One Two lowers his pants in jest to lure Mumbles to a back room, and we see the crook's buttocks. Two Russian thugs tie up a character and then strip down to their underwear ... before they're interrupted. Johnny Quid asks a friend whether he was abused as a kid. A curvaceous tennis player (on Lenny's payroll) apparently offers her "services" to a London official as a bribe. We hear about how One Two hired expensive escorts (twins) for a friend.
Nearly everyone either beats or kills someone else. Lenny wreaks the most havoc. He orders his henchmen to tie his enemies to chairs, attach the chairs to chains and then dunk them in the Thames to A) loosen their tongues, B) kill them or, if all goes well, C) both. One such victim is pulled up momentarily, crayfish clinging to his body. He then goes down a second time, never to come back up. Lenny orders hits, demands his henchmen bring back "bodies," grabs a government official by the crotch and shoots his own son in the gut.
We see Lenny in flashback mode slap Johnny across the face for playing music too loud. And when Johnny turns the music back up, we see Dad walk back in, taking off his belt. The film suggests that Johnny is haunted by both his upbringing and the drugs he constantly takes. He and a friend wait in line to get into a club and, when they're refused entry (they have no money) Johnny stabs the bouncer in the neck with a pencil and beats him—perhaps to death—with his fists, feet and a garbage can lid. He and some associates later gun down a handful of Lenny's thugs.
One Two and his gang pursue and are pursued by knife-wielding Russian gangsters, leading to gunfire, fistfights and several vicious blows involving baseball bats and a large pipe. One guy is beaten severely with a golf club—an attack that breaks one of his legs in four places.
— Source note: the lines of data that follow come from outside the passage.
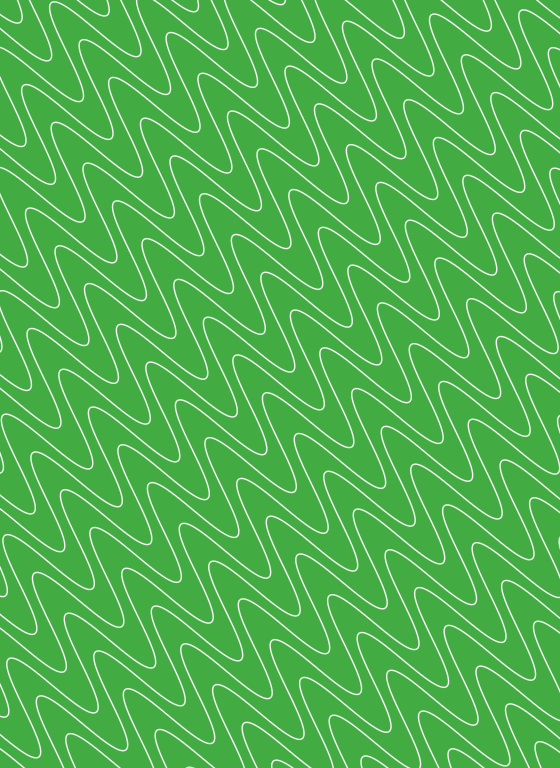
This pattern is drawn by a Shadertoy shader. Its source:

```glsl
const float TAU = 6.2831853;
const float PERIOD = 0.095;
const float SPACING = 0.0639;
const float AMPLITUDE = 0.0642;

// Cosine with slightly rounded lobes: x is the height, y the slope
vec2 wave(float s) {
    float k = TAU / PERIOD;
    float a = k * s;
    return AMPLITUDE * vec2(cos(a) - 0.028 * cos(3.0 * a),
                            k * (0.084 * sin(3.0 * a) - sin(a)));
}

// Distance to the nearest of a stack of waves
float waveDistance(vec2 p) {
    // Pick the row whose wave is closest at this abscissa
    float row = round((p.y - wave(p.x).x) / SPACING);

    // Rows creep closer, then jump back every three or four
    float drift = 0.0017 - 0.0049 * fract(0.3 * row + 0.65);
    p.y -= SPACING * row + drift;

    // Slide along the curve towards the closest point
    float s = p.x;
    for (int i = 0; i < 4; i++) {
        vec2 w = wave(s);
        s += (p.x - s + (p.y - w.x) * w.y) / (1.0 + w.y * w.y);
    }
    return length(p - vec2(s, wave(s).x));
}

void mainImage(out vec4 fragColor, in vec2 fragCoord) {
    // Canvas height is one unit, origin at the centre
    vec2 uv = (fragCoord - 0.5 * iResolution.xy) / iResolution.y;

    // Axes along and across the tilted waves
    float tilt = radians(38.0);
    vec2 along = vec2(cos(tilt), sin(tilt));
    vec2 across = vec2(along.y, -along.x);
    vec2 p = vec2(dot(uv, along) - 0.0236, dot(uv, across) + 0.0013);

    // Thin white line with a soft edge
    float softness = 1.1 / iResolution.y;
    float line = clamp(0.5 + (0.00088 - waveDistance(p)) / softness, 0.0, 1.0);

    vec3 green = vec3(0.26, 0.67, 0.26);
    fragColor = vec4(mix(green, vec3(1.0), line), 1.0);
}
```
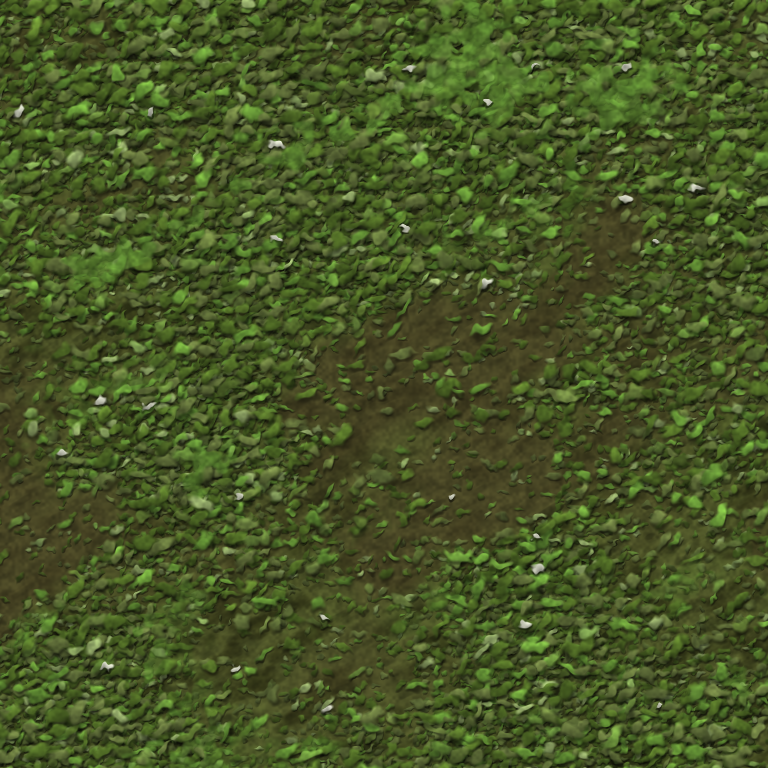
A WebGL 2 fragment shader for this texture:

```glsl
#version 300 es
precision highp float;

uniform vec2 u_resolution;
out vec4 fragColor;

#define SOIL_DARK vec3(0.20, 0.21, 0.09)
#define SOIL_LIGHT vec3(0.31, 0.335, 0.16)
#define SOIL_BROWN vec3(0.28, 0.25, 0.14)
#define MOSS vec3(0.32, 0.43, 0.15)
#define SAGE vec3(0.40, 0.46, 0.24)
#define LEAF vec3(0.41, 0.60, 0.22)
#define PALE vec3(0.60, 0.69, 0.43)
#define STONE vec3(0.80, 0.81, 0.74)
#define TILT 0.50
#define LAYERS 6
#define PATCH_SCALE 5.0
#define GRAIN 0.42

float hash(vec2 p) {
    return fract(sin(dot(p, vec2(127.1, 311.7))) * 43758.5);
}

float noise(vec2 p) {
    vec2 i = floor(p), f = fract(p);
    f = f * f * (3.0 - 2.0 * f);
    return mix(mix(hash(i), hash(i + vec2(1, 0)), f.x),
               mix(hash(i + vec2(0, 1)), hash(i + vec2(1, 1)), f.x), f.y);
}

float fbm(vec2 p) {
    float sum = 0.0, amp = 0.53;
    for (int i = 0; i < 4; i++) {
        sum += amp * noise(p);
        p = p * 2.1 + 17.3;
        amp *= 0.5;
    }
    return sum;
}

vec2 rotate(vec2 p, float a) {
    float c = cos(a), s = sin(a);
    return vec2(c * p.x + s * p.y, c * p.y - s * p.x);
}

// Coordinates stretched along the lie of the ground
vec2 slant(vec2 uv) {
    return rotate(uv, TILT) * vec2(0.65, 1.25);
}

// Density of the plants, 0 on bare soil
float plantCover(vec2 uv) {
    return smoothstep(0.32, 0.66, fbm(slant(uv) * PATCH_SCALE + 3.7));
}

float ellipse(vec2 p, vec2 radii, float angle) {
    return length(rotate(p, angle) / radii) - 1.0;
}

vec3 soilColor(vec2 uv, float cover) {
    vec2 q = slant(uv);
    vec3 col = mix(SOIL_DARK, SOIL_LIGHT, smoothstep(0.25, 0.65, fbm(q * 38.0)));
    col = mix(col, SOIL_BROWN, 0.65 * (1.0 - cover) * smoothstep(0.35, 0.65, noise(q * 7.0 + 5.0)));
    col = mix(col, MOSS, 0.4 * cover * noise(q * 60.0));
    float crevice = smoothstep(0.55, 0.85, noise(q * 85.0 + 31.0));
    return col * (1.0 - crevice * mix(0.12, 0.45, cover));
}

vec3 leafColor(float pick) {
    vec3 col = mix(MOSS, SAGE, smoothstep(0.35, 0.50, pick));
    col = mix(col, LEAF, smoothstep(0.66, 0.74, pick));
    return mix(col, PALE, smoothstep(0.90, 0.96, pick));
}

// One layer of scattered ragged leaves with shadows below them
vec3 addLeaves(vec3 col, vec2 uv, float scale, float seed, float light) {
    vec2 p = uv * scale + seed * 7.31;
    vec2 ragged = p + 0.36 * (vec2(noise(p * 2.6), noise(p * 2.6 + 19.0)) - 0.5);
    float soft = 0.22 + 3.0 * scale / u_resolution.y;
    for (int k = 0; k < 9; k++) {
        vec2 cell = floor(p) + vec2(k % 3 - 1, k / 3 - 1);
        vec2 id = cell + seed * 41.0;
        vec2 center = cell + 0.2 + 0.6 * vec2(hash(id + 1.3), hash(id + 2.9));
        float cover = plantCover((center - seed * 7.31) / scale);
        if (hash(id + 5.1) > mix(0.10, 0.86, cover)) continue;
        vec2 radii = vec2(mix(0.25, 0.60, hash(id + 6.7)), mix(0.14, 0.30, hash(id + 8.2)));
        float angle = TILT * 0.7 + 1.7 * (hash(id + 9.4) - 0.5);
        vec2 d = ragged - center;
        float shadow = smoothstep(0.5, -0.4, ellipse(d + vec2(-0.06, 0.17), radii, angle));
        float body = smoothstep(soft, -soft, ellipse(d, radii, angle));
        float shade = light * mix(0.78, 1.12, hash(id + 12.6)) * (1.0 + 0.7 * d.y);
        col *= 1.0 - 0.38 * shadow;
        col = mix(col, leafColor(hash(id + 11.8)) * shade, 0.92 * body);
    }
    return col;
}

vec3 addStones(vec3 col, vec2 uv) {
    vec2 p = uv * 18.0;
    vec2 ragged = p + 0.12 * (vec2(noise(p * 9.0), noise(p * 9.0 + 23.0)) - 0.5);
    vec2 id = floor(p);
    if (hash(id + 61.7) > 0.11) return col;
    vec2 d = ragged - id - 0.3 - 0.4 * vec2(hash(id + 63.1), hash(id + 65.9));
    vec2 radii = mix(0.5, 1.1, hash(id + 67.3)) * vec2(0.16, 0.085);
    float angle = 1.2 * (hash(id + 69.2) - 0.3);
    col *= 1.0 - 0.5 * smoothstep(0.5, -0.3, ellipse(d + vec2(0.0, 0.06), radii, angle));
    float body = smoothstep(0.3, -0.3, ellipse(d, radii, angle));
    return mix(col, STONE * (0.92 + 2.0 * d.y), body);
}

void main() {
    vec2 uv = gl_FragCoord.xy / u_resolution.y;
    vec2 q = slant(uv);
    float cover = plantCover(uv);
    vec3 col = soilColor(uv, cover);

    // Leaves from small and shaded to large and lit
    for (int i = 0; i < LAYERS; i++) {
        float t = float(i) / float(LAYERS - 1);
        col = addLeaves(col, uv, mix(92.0, 36.0, t), float(i) + 1.0, mix(0.78, 1.04, t));
    }

    // Bright feathery clumps
    float clump = 0.68 * noise(q * 11.0 + 8.0) + 0.32 * noise(uv * 62.0);
    clump = smoothstep(0.67, 0.74, clump) * cover;
    col = mix(col, LEAF * mix(0.65, 1.08, noise(uv * 95.0 + 4.0)), 0.72 * clump);

    col = addStones(col, uv);

    // Fine grain over everything
    float grain = 0.55 * noise(uv * 230.0) + 0.45 * noise(q * 130.0 + 9.0) - 0.5;
    fragColor = vec4(col * (1.0 + GRAIN * grain), 1.0);
}
```
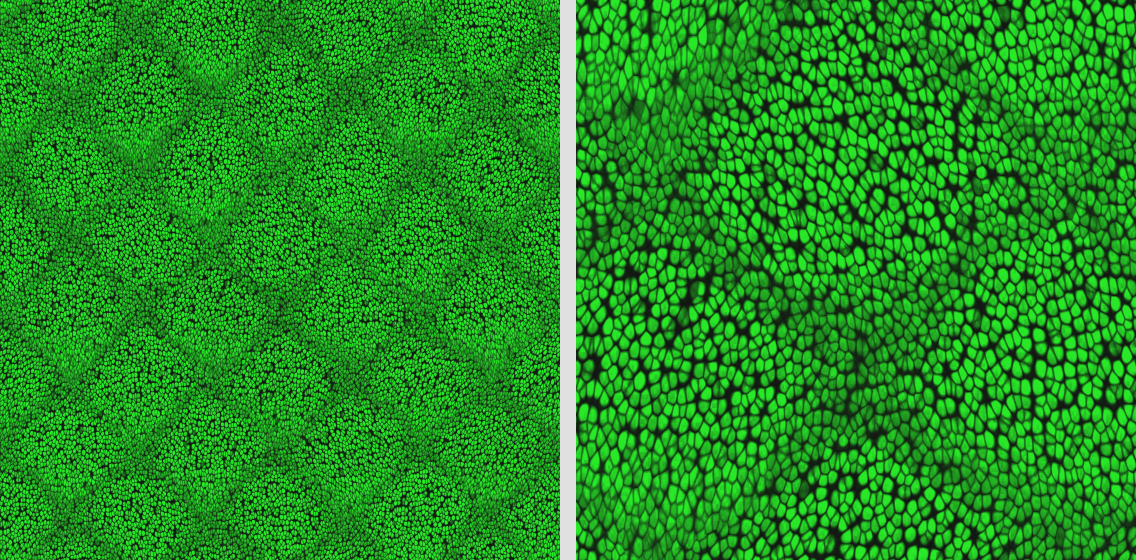
Left, the full canvas; right, a detail of the centre.
Write a Shadertoy shader that draws this texture.

```glsl
// A green plush carpet: staggered diamond mounds covered in short fibre tufts.

const float TAU = 6.2831853;
const float REPEATS = 4.0;                   // mounds per row and per column
const vec2 MOUND_ORIGIN = vec2(0.0, 0.28);   // centre of the first mound, in repeats
const vec2 TUFTS = vec2(178.0, 126.0);       // tufts across and up the canvas
const float JITTER = 1.0;                    // irregularity of tuft placement
const float EDGE_WOBBLE = 0.045;             // waviness of the valleys
const float VALLEY_SQUEEZE = 0.014;          // tufts get finer towards the valleys
const float GAP_WIDTH = 0.32;                // softness of the seams between tufts
const vec2 TUFT_RADIUS = vec2(0.36, 0.72);   // where a tuft starts and ends to sink
const float SPECKLE = 0.22;                  // unevenness of single fibres
const float VALLEY_LIGHT = 0.76;
const float CREST_LIGHT = 1.06;
const int SAMPLES = 2;                       // antialiasing grid, per side
const vec3 SHADOW = vec3(0.07, 0.06, 0.07);
const vec3 FIBRE = vec3(0.155, 0.91, 0.155);

vec3 hash3(vec2 p) {
    vec3 q = fract(p.xyx * vec3(0.1031, 0.1030, 0.0973));
    q += dot(q, q.yxz + 33.33);
    return fract((q.xxy + q.yzz) * q.zyx);
}

// Layered sines that repeat over the canvas, about -1 to 1.
float waves(vec2 uv, float seed) {
    vec2 t = uv * TAU;
    return 0.45 * sin(3.0 * t.x + 2.0 * t.y + seed)
         + 0.35 * sin(5.0 * t.y - 4.0 * t.x + seed * 2.3)
         + 0.20 * sin(9.0 * t.x + 7.0 * t.y + seed * 3.7);
}

// Cellular tufts: rounded bright tips with deep shadow in the holes between.
float tuftShade(vec2 p, float lean, float stretch, float depth) {
    vec2 cell = floor(p), nearestOffset = vec2(0.0);
    float nearest = 9.0, second = 9.0;
    vec3 tuft = vec3(0.0);
    for (int y = -1; y <= 1; y++) {
        for (int x = -1; x <= 1; x++) {
            vec2 c = cell + vec2(x, y);
            vec3 rnd = hash3(mod(c, TUFTS));
            vec2 r = p - c - 0.5 - (rnd.xy - 0.5) * JITTER;
            r = vec2(r.x - lean * r.y, r.y * stretch);
            float d = length(r);
            if (d < nearest) {
                second = nearest;
                nearest = d;
                nearestOffset = r;
                tuft = rnd;
            } else {
                second = min(second, d);
            }
        }
    }
    float seam = mix(1.0, smoothstep(-0.02, GAP_WIDTH, second - nearest), 0.68 * depth);
    // The lower side of a tuft falls into shadow sooner than its tip.
    float reach = nearest - 0.22 * nearestOffset.y;
    float hole = 1.0 - 0.9 * depth * smoothstep(TUFT_RADIUS.x, TUFT_RADIUS.y, reach);
    float tip = 0.97 + 0.30 * nearestOffset.y;
    float tone = mix(0.80, 1.10, tuft.z);
    float fibre = 1.0 + SPECKLE * (hash3(floor(p * vec2(4.0, 3.0))).x - 0.5);
    return seam * hole * tip * tone * fibre;
}

vec3 carpet(vec2 uv) {
    // Diagonal coordinates put every mound centre on an integer point.
    vec2 q = uv * REPEATS - MOUND_ORIGIN;
    vec2 diagonal = vec2(q.x + q.y, q.x - q.y);
    vec2 wobbled = diagonal + EDGE_WOBBLE * 2.0 * vec2(waves(uv, 1.0), waves(uv, 4.0));
    vec2 id = floor(wobbled + 0.5);
    vec2 local = wobbled - id;
    vec2 centre = mod(vec2(id.x + id.y, id.x - id.y) * 0.5, REPEATS);
    vec3 mound = hash3(centre * 2.0 + 7.0);

    // Rounded mound, with valleys that fade in places.
    float height = cos(local.x * TAU * 0.5) * cos(local.y * TAU * 0.5);
    float crest = smoothstep(-0.05, 0.42, height);
    float fade = 0.4 * smoothstep(0.0, 0.8, waves(uv, 8.0));
    float light = mix(VALLEY_LIGHT, CREST_LIGHT, mix(crest, 0.75, fade));
    light *= 0.97 + 0.06 * mound.x;

    // Fibres fan out from the crest and lie flatter on the lower slope.
    vec2 slope = vec2(local.x + local.y, local.x - local.y) * 0.5;
    float lean = 3.0 * slope.x * slope.y + 0.6 * (mound.y - 0.5);
    float flattened = smoothstep(0.02, 0.3, -slope.y) * mound.z;
    float stretch = mix(0.92, 0.52, flattened);
    float depth = mix(0.8, 1.0, crest) * (1.0 - 0.25 * flattened);

    vec2 squeezed = diagonal - VALLEY_SQUEEZE * sin(TAU * wobbled);
    vec2 pile = vec2(squeezed.x + squeezed.y, squeezed.x - squeezed.y) * 0.5 / REPEATS;
    float shade = tuftShade(pile * TUFTS, lean, stretch, depth);

    return mix(SHADOW, FIBRE, clamp(shade * light, 0.0, 1.0));
}

void mainImage(out vec4 fragColor, in vec2 fragCoord) {
    vec3 sum = vec3(0.0);
    for (int j = 0; j < SAMPLES; j++) {
        for (int i = 0; i < SAMPLES; i++) {
            vec2 offset = (vec2(i, j) + 0.5) / float(SAMPLES) - 0.5;
            sum += carpet((fragCoord + offset) / iResolution.xy);
        }
    }
    fragColor = vec4(sum / float(SAMPLES * SAMPLES), 1.0);
}
```
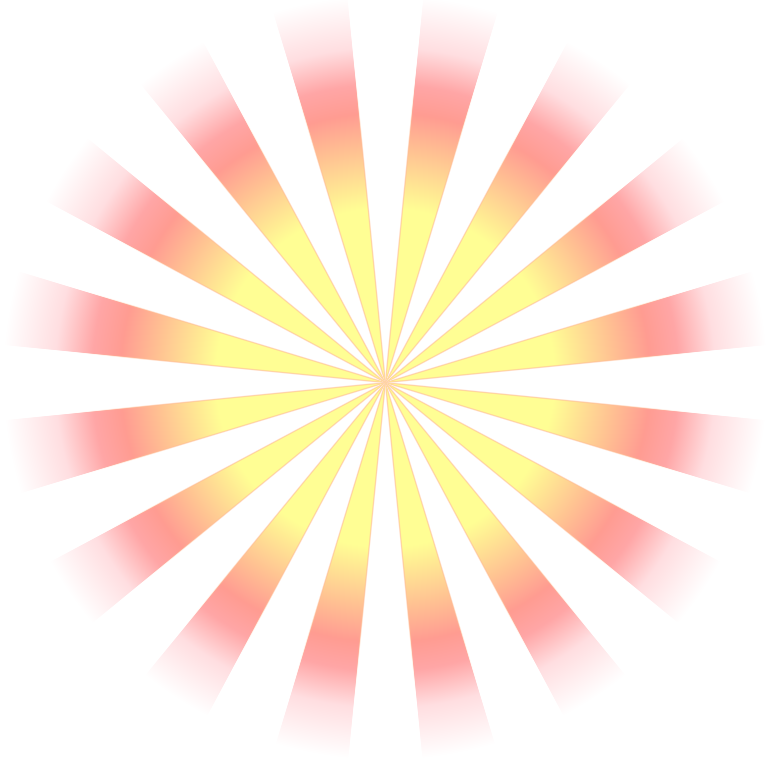
A WebGL 1 fragment shader for this background:

```glsl
precision highp float;
uniform vec2 u_resolution;

const float TAU = 6.283185;
const float RAY_COUNT = 16.0;
const vec3 WHITE = vec3(1.0);
const vec3 YELLOW = vec3(1.0, 0.995, 0.58);
const vec3 CORAL = vec3(1.0, 0.61, 0.57);
const vec3 ROSE = vec3(1.0, 0.65, 0.65);
const vec3 BLUSH = vec3(1.0, 0.87, 0.88);
const vec3 PEACH = vec3(1.0, 0.73, 0.57);

// Linear blend position between two radii
float ramp(float from, float to, float x) {
  return clamp((x - from) / (to - from), 0.0, 1.0);
}

// Signed distance to the nearest ray edge, negative inside a ray
float rayDistance(vec2 p, float count) {
  float period = TAU / count;
  float angle = mod(atan(p.y, p.x), period) - 0.5 * period;
  return length(p) * sin(abs(angle) - 0.25 * period);
}

// Yellow core, coral band, then a pink fade to white
vec3 radialColor(float radius) {
  vec3 color = mix(YELLOW, CORAL, ramp(0.221, 0.345, radius));
  color = mix(color, ROSE, ramp(0.345, 0.382, radius));
  color = mix(color, BLUSH, ramp(0.382, 0.43, radius));
  return mix(color, WHITE, ramp(0.43, 0.498, radius));
}

// Antialiased coverage of a shape
float coverage(float dist, float pixel) {
  return 1.0 - smoothstep(-0.5 * pixel, 0.5 * pixel, dist);
}

void main() {
  float size = min(u_resolution.x, u_resolution.y);
  float pixel = 1.0 / size;
  vec2 p = (gl_FragCoord.xy - 0.5 * u_resolution) / size;
  vec2 rayPoint = p - vec2(0.0018, 0.0018);
  vec2 glowPoint = p - vec2(0.0018, 0.008);

  // Rays coloured by the radial gradient
  float edge = rayDistance(rayPoint, RAY_COUNT);
  vec3 color = mix(WHITE, radialColor(length(glowPoint)), coverage(edge, pixel));

  // Thin outline that fades before the ray tips
  float outline = coverage(abs(edge) - 0.0008, 1.5 * pixel);
  float outlineFade = 1.0 - smoothstep(0.3, 0.42, length(rayPoint));
  color = mix(color, PEACH, 0.65 * outline * outlineFade);

  gl_FragColor = vec4(color, 1.0);
}
```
Several people are involved in a jarring auto accident. And a car crashes into a sporting goods store.
Crude or Profane Language
At least 100 f-words make it seem almost silly to report that there are a half-dozen s-words and a handful of milder profanities. ("B--tard" is a favorite.) God's name is misused a few times. Obscene hand gestures evoke oral sex.
Drug and Alcohol Content
Johnny is so drugged up most of the time that he apparently develops an alter ego named "The Pipe." We see him light his pipe—a glassy bong that looks like it belongs in a mad scientist's lab—as the film opens. Later we see him in the throes of a high; he shakes and sways as vomit leaks from his mouth. We also meet Johnny's one-time dealer—a guy who goes to a swank London party and, it's suggested, sells loads of drugs to a rich, unfamiliar clientele.
(Johnny's drug use is hardly glamorized. The film has little compassion for him in the condition he's in, or that of the other junkies who cross the screen. When we learn Johnny has kicked his habit, the information is proffered as a good thing.)
Johnny continues to smokes like a chimney, as do most of the folks who surround him. And he muses over the nature of cigarette packages—how one side shows this happy, friendly, comforting personality, and on the other, there's a big warning that says cigarettes will surely kill you.
Characters spend a lot of time drinking, as well, and Lenny is twice shown a little tipsy.
Other Negative Elements
Every major character in RocknRolla is, at best, a crook, and several are flat-out killers. As such, the film doesn't really have good guys—the most sympathetic folks here are simply bad guys with a sense of humor. RocknRolla's top villain is not so much reviled for all the stealing, killing and nastiness he spreads, but rather for snitching on his fellow bad guys.
Lenny regularly rails against the "evils" of immigrants.
Some movies are icky but deep. Some movies are clean but vacuous. And some movies, like this one, come without a shred of discernable merit—by way of content or style. Guy Ritchie's RocknRolla doesn't so much tell a story as it just sits around and festers, like mold at the bottom of your shower pan.
In a way, then, it's appropriate that the plot revolves around a painting we never get to see. Sure, the frame may be provocative. But the only thing it surrounds is a pocket of dark, dank air.